Economists Cut Forecasts for China’s 2022 GDP Growth Amid Extended COVID Lockdowns

Spread the love


China’s continued insistence on a zero-COVID policy has created severe hardships for residents and the draconian measures in use could negatively impact its GDP growth. Economists worldwide recently lowered their forecasts for China’s expected GDP growth in 2022.

On April 1, economists at Morgan Stanley slashed their full-year forecast of China’s 2022 economic growth to 4.6 percent from the previous 5.1 percent, citing the country’s ongoing Omicron variant outbreak and its “strict adherence” to a zero-tolerance policy on COVID-19, according to Bloomberg News.
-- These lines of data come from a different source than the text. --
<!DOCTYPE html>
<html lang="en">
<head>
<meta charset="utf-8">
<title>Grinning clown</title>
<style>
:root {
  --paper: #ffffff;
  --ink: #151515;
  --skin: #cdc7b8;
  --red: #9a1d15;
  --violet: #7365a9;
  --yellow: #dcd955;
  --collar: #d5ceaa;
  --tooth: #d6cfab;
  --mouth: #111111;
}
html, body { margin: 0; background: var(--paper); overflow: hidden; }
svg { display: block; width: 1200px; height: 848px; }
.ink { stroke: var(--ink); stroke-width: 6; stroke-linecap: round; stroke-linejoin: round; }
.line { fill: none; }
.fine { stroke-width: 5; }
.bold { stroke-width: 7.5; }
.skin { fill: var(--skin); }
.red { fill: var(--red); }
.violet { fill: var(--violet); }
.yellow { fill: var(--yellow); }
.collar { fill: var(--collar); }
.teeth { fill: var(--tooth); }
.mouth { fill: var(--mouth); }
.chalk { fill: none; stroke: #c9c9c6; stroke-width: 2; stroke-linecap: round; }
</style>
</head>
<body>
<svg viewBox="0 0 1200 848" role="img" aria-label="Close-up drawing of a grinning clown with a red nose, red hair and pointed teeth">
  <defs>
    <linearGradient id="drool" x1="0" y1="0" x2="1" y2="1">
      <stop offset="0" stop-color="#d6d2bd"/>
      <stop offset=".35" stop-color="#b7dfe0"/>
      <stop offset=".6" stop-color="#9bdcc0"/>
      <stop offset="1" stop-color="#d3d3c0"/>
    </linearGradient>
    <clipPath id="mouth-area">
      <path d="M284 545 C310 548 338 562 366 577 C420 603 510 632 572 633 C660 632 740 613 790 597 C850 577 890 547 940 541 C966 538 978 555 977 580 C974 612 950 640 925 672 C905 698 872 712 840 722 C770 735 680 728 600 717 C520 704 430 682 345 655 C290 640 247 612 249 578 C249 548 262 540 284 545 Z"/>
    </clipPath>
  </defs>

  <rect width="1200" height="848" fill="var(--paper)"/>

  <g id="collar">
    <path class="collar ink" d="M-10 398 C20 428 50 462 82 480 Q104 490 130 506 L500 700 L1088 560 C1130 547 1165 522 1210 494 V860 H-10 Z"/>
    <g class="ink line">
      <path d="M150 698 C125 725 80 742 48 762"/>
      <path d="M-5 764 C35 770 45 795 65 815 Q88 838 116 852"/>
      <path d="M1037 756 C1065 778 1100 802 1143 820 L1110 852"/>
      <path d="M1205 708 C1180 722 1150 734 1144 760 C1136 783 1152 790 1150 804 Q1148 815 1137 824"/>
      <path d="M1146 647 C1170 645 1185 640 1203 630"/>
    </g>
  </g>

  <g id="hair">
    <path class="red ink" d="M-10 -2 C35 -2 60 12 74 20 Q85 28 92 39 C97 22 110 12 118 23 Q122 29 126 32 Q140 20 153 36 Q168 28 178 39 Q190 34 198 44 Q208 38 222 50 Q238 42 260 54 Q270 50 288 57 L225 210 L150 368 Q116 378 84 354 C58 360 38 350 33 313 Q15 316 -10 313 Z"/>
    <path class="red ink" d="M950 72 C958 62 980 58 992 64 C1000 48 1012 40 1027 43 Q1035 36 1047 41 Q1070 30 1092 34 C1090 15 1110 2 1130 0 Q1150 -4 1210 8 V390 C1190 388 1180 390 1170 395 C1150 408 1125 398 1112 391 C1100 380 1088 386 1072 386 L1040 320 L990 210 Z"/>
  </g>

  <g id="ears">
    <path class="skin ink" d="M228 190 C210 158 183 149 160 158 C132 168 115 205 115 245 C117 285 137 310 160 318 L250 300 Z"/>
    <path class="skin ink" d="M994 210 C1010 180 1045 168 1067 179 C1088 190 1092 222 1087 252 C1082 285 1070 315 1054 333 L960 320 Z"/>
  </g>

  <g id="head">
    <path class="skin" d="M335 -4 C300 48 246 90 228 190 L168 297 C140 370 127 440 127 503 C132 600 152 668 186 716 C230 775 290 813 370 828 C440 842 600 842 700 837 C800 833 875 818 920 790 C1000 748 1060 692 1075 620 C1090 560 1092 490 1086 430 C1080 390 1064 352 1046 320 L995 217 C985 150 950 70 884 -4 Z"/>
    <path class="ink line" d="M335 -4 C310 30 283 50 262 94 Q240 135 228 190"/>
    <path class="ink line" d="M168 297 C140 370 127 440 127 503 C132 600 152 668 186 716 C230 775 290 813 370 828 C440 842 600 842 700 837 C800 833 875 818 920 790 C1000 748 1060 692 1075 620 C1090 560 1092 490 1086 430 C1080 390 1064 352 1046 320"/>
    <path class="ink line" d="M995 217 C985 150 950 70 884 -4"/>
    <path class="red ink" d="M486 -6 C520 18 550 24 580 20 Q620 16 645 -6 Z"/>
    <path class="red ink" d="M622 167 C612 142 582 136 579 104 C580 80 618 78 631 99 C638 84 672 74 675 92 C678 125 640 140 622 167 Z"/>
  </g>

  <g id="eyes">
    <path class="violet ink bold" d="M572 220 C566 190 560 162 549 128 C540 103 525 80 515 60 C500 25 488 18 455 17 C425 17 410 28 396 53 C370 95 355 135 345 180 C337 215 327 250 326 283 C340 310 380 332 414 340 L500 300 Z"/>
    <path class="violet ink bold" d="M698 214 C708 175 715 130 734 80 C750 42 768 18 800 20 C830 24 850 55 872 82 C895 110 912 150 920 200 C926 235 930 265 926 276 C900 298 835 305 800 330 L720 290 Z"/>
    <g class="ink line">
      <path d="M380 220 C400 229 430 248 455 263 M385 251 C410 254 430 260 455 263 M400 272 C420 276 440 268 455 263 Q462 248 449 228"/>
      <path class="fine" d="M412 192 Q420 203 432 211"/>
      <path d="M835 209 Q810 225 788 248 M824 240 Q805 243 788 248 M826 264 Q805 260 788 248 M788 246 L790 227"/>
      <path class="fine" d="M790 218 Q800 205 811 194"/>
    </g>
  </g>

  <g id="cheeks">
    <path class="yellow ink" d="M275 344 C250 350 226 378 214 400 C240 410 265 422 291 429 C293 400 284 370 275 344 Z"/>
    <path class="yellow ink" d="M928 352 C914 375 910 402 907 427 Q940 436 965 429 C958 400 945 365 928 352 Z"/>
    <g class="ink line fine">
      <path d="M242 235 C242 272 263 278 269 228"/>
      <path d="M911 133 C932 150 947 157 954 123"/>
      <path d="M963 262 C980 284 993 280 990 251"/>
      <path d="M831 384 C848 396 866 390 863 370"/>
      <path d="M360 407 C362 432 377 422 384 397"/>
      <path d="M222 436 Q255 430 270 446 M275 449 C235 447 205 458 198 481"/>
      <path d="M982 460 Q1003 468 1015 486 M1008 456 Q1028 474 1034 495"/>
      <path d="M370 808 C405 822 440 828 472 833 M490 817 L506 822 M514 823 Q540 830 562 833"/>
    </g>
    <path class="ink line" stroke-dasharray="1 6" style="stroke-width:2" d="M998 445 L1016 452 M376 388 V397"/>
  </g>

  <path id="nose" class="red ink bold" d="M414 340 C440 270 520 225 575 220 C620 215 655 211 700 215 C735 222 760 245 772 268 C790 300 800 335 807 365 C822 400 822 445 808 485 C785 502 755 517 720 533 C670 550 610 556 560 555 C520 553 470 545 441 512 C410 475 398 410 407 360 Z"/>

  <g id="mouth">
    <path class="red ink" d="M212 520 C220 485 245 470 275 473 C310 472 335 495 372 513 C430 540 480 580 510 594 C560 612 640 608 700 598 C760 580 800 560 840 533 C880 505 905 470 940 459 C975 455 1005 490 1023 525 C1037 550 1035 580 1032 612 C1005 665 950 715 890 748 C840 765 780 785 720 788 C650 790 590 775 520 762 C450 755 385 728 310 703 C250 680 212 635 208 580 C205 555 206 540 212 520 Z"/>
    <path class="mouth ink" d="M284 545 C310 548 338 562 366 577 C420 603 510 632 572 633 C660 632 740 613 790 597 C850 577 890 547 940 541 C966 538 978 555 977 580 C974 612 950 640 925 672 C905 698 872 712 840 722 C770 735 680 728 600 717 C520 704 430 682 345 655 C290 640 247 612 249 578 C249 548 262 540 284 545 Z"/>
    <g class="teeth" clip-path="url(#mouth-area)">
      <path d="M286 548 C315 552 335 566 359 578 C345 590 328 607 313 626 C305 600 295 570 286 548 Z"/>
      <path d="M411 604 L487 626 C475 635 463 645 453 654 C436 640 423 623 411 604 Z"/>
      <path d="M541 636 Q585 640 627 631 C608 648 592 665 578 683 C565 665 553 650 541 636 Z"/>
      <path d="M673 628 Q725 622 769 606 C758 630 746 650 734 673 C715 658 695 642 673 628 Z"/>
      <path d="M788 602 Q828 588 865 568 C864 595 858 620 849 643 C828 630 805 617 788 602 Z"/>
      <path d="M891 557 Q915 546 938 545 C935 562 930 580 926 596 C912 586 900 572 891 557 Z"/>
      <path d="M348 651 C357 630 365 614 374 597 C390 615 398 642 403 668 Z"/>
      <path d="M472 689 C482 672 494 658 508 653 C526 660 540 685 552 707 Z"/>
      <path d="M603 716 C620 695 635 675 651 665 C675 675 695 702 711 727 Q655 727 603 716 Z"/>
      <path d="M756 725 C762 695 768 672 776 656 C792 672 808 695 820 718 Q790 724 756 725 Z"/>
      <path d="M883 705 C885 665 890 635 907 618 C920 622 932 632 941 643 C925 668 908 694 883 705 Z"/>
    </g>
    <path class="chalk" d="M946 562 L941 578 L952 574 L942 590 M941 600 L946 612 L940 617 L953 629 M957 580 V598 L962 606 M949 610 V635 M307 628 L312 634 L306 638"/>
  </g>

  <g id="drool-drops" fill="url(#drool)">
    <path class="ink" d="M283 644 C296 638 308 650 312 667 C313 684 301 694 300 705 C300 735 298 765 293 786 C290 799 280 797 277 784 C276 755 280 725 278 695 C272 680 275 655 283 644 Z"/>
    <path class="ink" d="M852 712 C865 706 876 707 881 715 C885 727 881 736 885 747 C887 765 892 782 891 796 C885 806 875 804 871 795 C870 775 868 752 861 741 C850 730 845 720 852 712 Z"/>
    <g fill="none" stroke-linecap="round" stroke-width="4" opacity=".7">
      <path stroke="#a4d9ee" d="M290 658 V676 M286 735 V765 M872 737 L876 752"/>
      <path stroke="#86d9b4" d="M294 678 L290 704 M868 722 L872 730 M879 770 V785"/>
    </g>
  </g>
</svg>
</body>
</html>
Morgan Stanley pointed to the low overall third-dose vaccination rates in China as a potential reason for the regime’s insistence on lockdowns, adding that they may impose “stricter lockdowns if necessary.”
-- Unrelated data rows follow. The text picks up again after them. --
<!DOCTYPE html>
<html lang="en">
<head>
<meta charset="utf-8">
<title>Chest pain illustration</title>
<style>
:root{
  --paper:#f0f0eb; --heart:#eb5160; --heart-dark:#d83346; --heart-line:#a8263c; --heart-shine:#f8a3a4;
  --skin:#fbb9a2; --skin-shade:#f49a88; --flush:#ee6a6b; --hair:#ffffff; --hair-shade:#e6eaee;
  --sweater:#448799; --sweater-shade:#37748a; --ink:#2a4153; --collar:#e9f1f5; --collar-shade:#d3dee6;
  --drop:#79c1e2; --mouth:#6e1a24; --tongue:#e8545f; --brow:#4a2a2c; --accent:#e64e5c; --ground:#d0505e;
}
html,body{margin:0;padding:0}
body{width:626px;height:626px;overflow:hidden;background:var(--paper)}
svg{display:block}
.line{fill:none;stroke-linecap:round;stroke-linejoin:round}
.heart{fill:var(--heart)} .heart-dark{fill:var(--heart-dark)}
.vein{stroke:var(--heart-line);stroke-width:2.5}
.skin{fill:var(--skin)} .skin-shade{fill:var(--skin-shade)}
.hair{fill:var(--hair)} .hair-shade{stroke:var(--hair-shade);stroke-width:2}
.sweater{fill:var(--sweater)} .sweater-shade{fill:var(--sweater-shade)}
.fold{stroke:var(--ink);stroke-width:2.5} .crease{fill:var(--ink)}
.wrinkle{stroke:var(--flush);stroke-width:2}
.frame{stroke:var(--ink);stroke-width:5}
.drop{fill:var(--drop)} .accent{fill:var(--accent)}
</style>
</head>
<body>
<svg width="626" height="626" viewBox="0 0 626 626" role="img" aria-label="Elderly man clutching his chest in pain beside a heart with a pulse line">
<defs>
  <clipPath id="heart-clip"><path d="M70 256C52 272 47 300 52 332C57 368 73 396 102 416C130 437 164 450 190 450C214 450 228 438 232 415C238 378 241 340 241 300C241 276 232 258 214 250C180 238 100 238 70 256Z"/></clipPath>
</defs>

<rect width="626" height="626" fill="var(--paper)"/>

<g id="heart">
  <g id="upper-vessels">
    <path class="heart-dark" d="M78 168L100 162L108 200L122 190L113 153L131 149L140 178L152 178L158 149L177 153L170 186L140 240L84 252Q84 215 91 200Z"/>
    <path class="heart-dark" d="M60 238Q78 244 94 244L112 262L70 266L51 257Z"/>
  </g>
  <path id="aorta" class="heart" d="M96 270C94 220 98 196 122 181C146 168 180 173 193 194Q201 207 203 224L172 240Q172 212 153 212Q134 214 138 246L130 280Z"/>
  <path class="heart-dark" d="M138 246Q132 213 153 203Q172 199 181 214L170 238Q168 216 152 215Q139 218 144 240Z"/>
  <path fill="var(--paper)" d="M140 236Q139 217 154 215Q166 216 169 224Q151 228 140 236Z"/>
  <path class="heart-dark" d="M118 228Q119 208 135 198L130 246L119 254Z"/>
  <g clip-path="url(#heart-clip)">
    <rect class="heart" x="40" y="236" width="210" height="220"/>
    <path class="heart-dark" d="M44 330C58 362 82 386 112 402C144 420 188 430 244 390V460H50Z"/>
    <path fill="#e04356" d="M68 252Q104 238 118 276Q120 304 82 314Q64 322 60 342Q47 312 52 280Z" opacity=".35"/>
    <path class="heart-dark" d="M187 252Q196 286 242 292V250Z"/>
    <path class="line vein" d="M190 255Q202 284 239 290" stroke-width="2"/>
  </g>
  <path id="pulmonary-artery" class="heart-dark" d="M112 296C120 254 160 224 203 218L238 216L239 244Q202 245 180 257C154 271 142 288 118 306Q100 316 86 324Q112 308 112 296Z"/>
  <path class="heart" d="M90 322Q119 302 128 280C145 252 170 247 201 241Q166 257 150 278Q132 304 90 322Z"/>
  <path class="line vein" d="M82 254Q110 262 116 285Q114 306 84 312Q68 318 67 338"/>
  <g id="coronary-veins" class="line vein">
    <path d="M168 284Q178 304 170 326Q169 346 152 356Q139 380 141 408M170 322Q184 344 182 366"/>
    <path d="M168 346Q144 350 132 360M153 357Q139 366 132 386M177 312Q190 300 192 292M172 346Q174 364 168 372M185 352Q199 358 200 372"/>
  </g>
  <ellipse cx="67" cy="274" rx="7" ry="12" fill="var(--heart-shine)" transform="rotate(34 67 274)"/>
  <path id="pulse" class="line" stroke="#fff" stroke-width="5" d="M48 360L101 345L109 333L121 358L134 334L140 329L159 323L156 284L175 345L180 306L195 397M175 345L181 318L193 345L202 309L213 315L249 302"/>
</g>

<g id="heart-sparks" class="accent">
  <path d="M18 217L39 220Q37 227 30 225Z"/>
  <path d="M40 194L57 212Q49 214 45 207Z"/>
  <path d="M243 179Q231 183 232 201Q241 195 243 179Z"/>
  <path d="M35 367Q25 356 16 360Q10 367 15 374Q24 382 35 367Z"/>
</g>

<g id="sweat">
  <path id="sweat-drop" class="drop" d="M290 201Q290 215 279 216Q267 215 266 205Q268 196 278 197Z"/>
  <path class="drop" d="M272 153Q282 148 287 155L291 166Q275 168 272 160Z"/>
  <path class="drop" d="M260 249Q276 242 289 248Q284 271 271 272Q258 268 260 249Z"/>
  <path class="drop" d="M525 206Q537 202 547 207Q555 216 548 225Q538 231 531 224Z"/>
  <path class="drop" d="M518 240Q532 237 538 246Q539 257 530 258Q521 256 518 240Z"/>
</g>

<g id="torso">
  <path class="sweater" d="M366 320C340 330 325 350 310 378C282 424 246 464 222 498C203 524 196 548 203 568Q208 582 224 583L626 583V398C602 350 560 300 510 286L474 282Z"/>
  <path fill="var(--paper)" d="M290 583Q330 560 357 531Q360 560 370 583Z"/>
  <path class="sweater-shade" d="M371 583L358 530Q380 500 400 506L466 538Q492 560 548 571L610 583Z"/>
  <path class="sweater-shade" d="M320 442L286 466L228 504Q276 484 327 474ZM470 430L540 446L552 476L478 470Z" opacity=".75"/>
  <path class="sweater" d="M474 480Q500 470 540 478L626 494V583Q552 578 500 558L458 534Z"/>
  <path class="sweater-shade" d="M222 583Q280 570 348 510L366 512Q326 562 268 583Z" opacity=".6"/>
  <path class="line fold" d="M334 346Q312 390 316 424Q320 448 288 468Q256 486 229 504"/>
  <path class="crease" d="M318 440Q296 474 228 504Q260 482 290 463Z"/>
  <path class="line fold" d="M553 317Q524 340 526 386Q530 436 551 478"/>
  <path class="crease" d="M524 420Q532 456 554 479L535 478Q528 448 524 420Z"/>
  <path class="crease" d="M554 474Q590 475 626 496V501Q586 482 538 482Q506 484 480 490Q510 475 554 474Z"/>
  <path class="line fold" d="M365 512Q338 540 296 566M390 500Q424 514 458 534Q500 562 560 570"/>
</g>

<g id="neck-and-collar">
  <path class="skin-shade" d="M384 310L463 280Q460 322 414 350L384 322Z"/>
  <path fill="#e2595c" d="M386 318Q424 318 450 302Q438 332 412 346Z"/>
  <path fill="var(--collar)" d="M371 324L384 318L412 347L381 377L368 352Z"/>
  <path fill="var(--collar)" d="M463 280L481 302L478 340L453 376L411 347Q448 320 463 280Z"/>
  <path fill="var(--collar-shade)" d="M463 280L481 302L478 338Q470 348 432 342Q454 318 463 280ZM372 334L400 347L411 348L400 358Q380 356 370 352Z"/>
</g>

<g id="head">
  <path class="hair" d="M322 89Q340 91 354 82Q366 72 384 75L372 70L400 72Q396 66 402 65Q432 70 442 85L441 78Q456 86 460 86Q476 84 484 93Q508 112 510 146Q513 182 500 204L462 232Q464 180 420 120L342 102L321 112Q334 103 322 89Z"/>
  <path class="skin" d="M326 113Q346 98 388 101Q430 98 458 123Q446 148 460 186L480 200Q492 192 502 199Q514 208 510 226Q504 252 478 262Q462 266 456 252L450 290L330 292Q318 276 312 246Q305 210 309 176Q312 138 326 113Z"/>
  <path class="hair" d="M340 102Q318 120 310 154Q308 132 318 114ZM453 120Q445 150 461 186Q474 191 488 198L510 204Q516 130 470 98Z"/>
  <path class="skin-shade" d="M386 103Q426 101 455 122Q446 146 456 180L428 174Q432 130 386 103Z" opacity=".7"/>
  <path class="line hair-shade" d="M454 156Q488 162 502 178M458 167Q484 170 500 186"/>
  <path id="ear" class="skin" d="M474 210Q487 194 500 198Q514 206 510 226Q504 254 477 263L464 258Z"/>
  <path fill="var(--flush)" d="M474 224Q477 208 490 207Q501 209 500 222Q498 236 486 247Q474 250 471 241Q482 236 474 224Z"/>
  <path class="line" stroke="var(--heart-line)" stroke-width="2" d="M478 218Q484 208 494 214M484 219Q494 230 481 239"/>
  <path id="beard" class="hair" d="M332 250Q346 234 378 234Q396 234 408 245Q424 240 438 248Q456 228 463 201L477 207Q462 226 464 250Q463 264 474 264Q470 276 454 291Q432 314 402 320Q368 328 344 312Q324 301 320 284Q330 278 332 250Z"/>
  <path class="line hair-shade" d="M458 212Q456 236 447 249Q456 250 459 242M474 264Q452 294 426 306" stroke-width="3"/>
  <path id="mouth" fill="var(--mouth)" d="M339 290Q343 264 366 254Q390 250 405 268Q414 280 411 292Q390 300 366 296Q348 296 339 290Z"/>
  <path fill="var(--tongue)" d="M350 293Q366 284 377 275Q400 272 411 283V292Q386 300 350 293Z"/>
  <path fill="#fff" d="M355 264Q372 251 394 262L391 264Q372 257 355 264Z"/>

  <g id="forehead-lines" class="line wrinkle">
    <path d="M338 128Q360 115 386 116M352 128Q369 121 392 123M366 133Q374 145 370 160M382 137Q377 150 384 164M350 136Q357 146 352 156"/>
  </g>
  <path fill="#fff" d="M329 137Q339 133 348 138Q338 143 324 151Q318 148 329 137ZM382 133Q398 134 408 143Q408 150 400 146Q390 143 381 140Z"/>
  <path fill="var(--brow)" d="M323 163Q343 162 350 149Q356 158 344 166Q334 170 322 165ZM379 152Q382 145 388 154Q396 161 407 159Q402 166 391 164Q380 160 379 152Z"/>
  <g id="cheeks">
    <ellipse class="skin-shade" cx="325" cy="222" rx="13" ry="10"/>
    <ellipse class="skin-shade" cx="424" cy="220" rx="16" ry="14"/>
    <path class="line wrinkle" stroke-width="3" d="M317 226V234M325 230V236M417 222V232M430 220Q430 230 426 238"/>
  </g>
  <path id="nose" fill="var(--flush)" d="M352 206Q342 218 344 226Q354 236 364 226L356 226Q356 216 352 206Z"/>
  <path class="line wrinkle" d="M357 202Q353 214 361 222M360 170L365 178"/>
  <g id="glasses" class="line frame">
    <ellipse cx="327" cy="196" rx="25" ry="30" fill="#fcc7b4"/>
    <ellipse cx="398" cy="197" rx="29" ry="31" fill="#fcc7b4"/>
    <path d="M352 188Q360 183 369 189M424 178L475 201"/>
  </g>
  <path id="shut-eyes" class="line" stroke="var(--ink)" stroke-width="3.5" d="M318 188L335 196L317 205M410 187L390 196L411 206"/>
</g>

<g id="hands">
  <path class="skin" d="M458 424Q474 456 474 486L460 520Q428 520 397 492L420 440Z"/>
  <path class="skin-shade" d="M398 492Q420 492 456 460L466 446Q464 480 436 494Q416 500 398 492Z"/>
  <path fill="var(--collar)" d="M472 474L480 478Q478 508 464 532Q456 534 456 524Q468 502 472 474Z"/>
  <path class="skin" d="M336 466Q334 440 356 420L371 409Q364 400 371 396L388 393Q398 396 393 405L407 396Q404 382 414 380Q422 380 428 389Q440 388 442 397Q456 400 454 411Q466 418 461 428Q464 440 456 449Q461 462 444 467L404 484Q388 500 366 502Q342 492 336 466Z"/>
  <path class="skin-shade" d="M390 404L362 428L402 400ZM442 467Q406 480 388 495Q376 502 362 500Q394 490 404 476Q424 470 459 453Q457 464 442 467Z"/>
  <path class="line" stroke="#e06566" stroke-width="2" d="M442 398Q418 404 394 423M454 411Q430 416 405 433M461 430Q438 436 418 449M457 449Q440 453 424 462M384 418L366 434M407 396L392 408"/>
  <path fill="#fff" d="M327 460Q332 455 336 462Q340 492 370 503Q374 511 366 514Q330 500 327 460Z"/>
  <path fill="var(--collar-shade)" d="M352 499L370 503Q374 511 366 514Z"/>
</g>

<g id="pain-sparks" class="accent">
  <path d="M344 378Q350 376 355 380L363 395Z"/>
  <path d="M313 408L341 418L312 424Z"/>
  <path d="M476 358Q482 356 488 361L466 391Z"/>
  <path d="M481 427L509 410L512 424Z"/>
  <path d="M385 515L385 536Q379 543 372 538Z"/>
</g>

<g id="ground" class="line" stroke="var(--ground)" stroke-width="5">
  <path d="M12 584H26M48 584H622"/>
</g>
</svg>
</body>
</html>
The experts said that China’s zero-COVID approach may last until the first half of 2023 in the worst-case scenario and that “recurring lockdowns could result in more severe supply chain disruptions and [lowering its GDP growth to] merely 4 percent.”

According to the median forecast of 36 economists polled by Reuters on March 30, China’s factory activity will likely shrink due to its mass testing and activity controls amid its worst COVID resurgence since early 2020.

The report said that China’s official manufacturing Purchasing Managers’ Index (PMI) is expected to drop to 49.9 for March, the lowest reading in five months, and down from February’s 50.2.

Since March 28, the Chinese regime imposed a citywide lockdown on Shanghai’s 26 million population, with no signs of ending the lockdowns.

Epoch Times Photo
Empty roads during a COVID-19 lockdown in Shanghai, China, on Apr. 5, 2022. Shanghai reported more than 13,000 daily COVID cases, as a sweeping city lockdown and mass testing uncovered extensive spread of the highly infectious Omicron variant. (Qilai Shen/Bloomberg via Getty Images)

The Shanghai Disneyland theme park closed its doors, and U.S. automaker Tesla suspended production at its Shanghai factory.

According to Zheng Michael Song, an economics professor at the Chinese University of Hong Kong, a full-scale lockdown on Shanghai, China’s financial hub, is likely to cost the economy a minimum of 190 billion yuan (about $29.8 billion) in two weeks, or 2 percent of GDP.

Song said the cost could reach 295 billion yuan (about $63 billion), or 3.1 percent of GDP if one-tenth of China’s cities are locked down for two weeks.

China CDC’s Chief Epidemiologist Wu Zunyou said that the dominant strain of COVID-19 in China is OmicronBA.2.

Wu said a study showed that OmicronBA.1 spreads 77 percent faster than the Delta strain. Meanwhile, BA.2 spreads 66 percent faster than BA.1. Thus, posing a considerable challenge to China CDC.

Lu Ting, Chief China Economist at Nomura Holdings, a Japan-based financial service firm, said that China is unlikely to achieve its growth target of 5.5 percent GDP this year due to its pursuit of a dynamic clearing policy and the rising costs of goods, according to the Chinese edition of BBC News.

The report also said that Singapore’s United Overseas Bank (UOB) lowered its forecast of China’s 2022 GDP growth to 4.9 percent and projected 2 percent inflation. The bank’s report said the rising energy and raw material prices would reduce the consumer demands from China both domestically and externally, a consequence of its large-scale city closures.

In a Jordan Times editorial, a former chief economist at the Asian Development Bank, Wei Shang-Jin, said the Russia-Ukraine conflict and an expected series of interest-rate increases by the U.S. Federal Reserve this year have made the external environment much less favorable for China’s GDP growth.

According to the article, the Organisation for Economic Co-operation and Development (OECD) estimates that the recent spike in energy and food prices triggered by the Russia-Ukraine conflict will reduce global GDP growth by more than one percentage point. And given that China is a big importer of oil, gas, wheat, and other commodities, its growth could slow by a similar amount.

Wei said China’s domestic factors have added to the downward pressure on its 2022 economic growth. For example, its leverage restrictions have created a small recession in the real-estate sector, which has spilled over to related industries such as steel, cement, home electronics, and furniture.

Jenny Li

Follow

Jenny Li has contributed to The Epoch Times since 2010. She has reported on Chinese politics, economics, human rights issues, and U.S.-China relations. She has extensively interviewed Chinese scholars, economists, lawyers, and rights activists in China and overseas.



Source link

Leave a Reply

Your email address will not be published.

This site uses Akismet to reduce spam. Learn how your comment data is processed.